- Opening Delimiter -

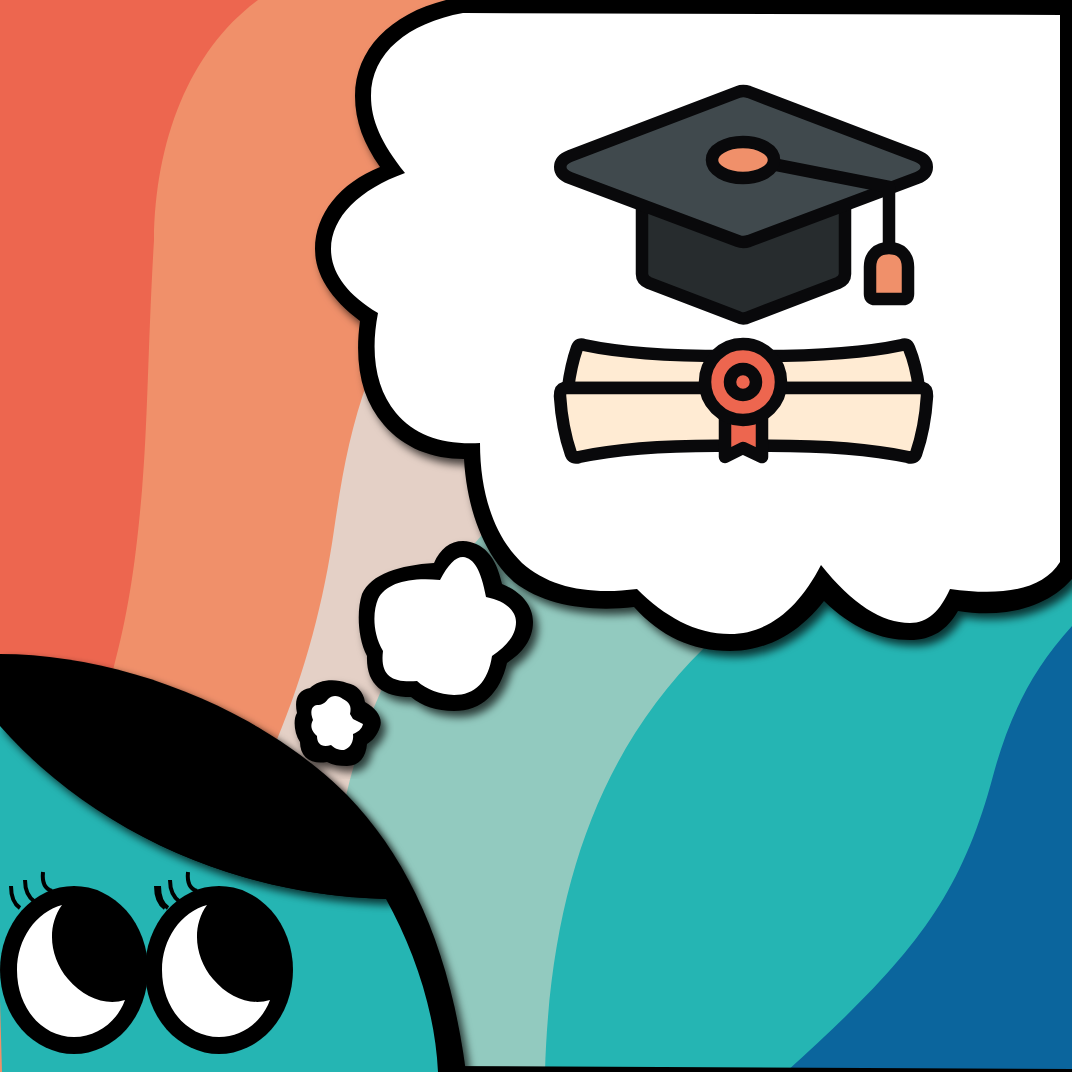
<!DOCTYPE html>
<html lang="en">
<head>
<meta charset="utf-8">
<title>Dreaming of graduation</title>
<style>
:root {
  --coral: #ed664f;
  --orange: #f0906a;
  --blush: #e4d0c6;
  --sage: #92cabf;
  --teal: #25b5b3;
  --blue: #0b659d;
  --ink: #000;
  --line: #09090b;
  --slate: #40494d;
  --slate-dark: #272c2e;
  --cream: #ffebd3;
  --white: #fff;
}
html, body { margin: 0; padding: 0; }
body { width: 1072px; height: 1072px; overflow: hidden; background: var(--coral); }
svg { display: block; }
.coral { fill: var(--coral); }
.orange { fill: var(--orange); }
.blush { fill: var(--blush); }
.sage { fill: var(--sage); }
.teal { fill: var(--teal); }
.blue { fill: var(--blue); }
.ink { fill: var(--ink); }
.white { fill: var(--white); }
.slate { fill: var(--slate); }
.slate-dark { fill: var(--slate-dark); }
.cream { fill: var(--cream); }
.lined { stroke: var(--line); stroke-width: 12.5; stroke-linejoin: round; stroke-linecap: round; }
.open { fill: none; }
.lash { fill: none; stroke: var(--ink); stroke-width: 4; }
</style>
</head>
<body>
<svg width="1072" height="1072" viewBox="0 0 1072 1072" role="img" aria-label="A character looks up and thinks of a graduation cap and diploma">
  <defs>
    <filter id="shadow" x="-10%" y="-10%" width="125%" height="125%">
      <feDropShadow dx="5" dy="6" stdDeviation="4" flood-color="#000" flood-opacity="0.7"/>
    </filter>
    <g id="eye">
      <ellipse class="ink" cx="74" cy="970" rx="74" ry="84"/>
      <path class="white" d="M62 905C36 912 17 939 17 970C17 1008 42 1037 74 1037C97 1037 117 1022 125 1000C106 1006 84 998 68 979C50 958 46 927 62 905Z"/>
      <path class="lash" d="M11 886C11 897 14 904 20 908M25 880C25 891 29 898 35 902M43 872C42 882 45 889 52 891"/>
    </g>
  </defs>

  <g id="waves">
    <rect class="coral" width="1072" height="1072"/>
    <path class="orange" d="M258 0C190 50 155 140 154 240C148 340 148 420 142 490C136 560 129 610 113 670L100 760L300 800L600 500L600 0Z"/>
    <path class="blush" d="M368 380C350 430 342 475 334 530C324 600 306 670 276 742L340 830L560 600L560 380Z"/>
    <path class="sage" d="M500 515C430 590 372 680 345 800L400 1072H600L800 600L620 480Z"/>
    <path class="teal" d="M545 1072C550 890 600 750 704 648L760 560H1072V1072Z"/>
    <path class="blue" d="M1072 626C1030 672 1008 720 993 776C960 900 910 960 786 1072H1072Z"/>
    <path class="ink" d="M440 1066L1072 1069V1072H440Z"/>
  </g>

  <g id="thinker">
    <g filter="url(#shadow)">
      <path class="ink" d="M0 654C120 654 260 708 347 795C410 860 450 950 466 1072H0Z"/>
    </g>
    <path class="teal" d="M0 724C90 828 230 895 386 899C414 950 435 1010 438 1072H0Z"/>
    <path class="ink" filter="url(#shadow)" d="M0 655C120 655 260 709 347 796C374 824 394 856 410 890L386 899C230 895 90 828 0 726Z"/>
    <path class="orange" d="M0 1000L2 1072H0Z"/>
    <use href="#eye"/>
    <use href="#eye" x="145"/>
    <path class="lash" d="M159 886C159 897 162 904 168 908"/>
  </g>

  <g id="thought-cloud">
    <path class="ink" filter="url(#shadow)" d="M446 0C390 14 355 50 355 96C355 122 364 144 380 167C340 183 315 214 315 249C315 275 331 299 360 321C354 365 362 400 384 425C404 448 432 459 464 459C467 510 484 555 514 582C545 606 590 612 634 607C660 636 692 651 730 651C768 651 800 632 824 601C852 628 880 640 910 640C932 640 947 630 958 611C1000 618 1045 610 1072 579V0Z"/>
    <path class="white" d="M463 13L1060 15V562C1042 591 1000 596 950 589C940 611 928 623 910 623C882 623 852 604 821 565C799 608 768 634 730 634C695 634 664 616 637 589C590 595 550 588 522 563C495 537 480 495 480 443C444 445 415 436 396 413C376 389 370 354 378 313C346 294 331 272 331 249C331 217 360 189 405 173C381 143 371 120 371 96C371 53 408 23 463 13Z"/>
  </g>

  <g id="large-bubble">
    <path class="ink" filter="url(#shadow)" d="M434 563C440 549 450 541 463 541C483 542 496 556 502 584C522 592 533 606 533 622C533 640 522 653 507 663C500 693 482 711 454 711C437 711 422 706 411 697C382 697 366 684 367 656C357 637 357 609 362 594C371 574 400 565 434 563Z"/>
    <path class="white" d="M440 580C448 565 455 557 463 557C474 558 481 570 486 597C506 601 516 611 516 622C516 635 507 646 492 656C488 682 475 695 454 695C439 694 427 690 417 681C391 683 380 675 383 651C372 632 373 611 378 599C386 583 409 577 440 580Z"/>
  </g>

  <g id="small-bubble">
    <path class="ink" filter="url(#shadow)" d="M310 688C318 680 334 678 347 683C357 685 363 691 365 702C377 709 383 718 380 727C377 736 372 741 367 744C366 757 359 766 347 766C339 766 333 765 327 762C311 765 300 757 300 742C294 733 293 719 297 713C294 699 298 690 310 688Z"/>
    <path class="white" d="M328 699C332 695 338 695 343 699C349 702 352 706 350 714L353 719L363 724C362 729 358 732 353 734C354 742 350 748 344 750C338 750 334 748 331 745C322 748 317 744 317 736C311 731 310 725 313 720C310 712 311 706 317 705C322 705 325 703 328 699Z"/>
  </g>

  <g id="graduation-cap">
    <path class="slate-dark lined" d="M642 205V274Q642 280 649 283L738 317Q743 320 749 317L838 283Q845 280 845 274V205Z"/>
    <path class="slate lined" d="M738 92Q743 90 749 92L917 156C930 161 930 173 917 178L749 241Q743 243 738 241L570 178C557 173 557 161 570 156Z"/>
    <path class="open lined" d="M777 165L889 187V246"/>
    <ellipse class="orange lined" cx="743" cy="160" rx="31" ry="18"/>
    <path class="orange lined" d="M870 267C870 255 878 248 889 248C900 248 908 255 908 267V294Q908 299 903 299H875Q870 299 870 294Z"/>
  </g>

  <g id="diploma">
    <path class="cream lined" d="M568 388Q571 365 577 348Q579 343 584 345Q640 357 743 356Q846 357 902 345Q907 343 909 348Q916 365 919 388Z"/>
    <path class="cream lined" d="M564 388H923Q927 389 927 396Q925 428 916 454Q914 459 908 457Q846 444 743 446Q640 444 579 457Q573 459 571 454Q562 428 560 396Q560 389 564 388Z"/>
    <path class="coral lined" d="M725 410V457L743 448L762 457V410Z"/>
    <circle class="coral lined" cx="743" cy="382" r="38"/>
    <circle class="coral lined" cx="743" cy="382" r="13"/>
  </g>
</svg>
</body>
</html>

- Closing Delimiter -

Aim of the task => Given the entries above, count how many lines include the word "lash"; respond with the number only.

Expected answer => 3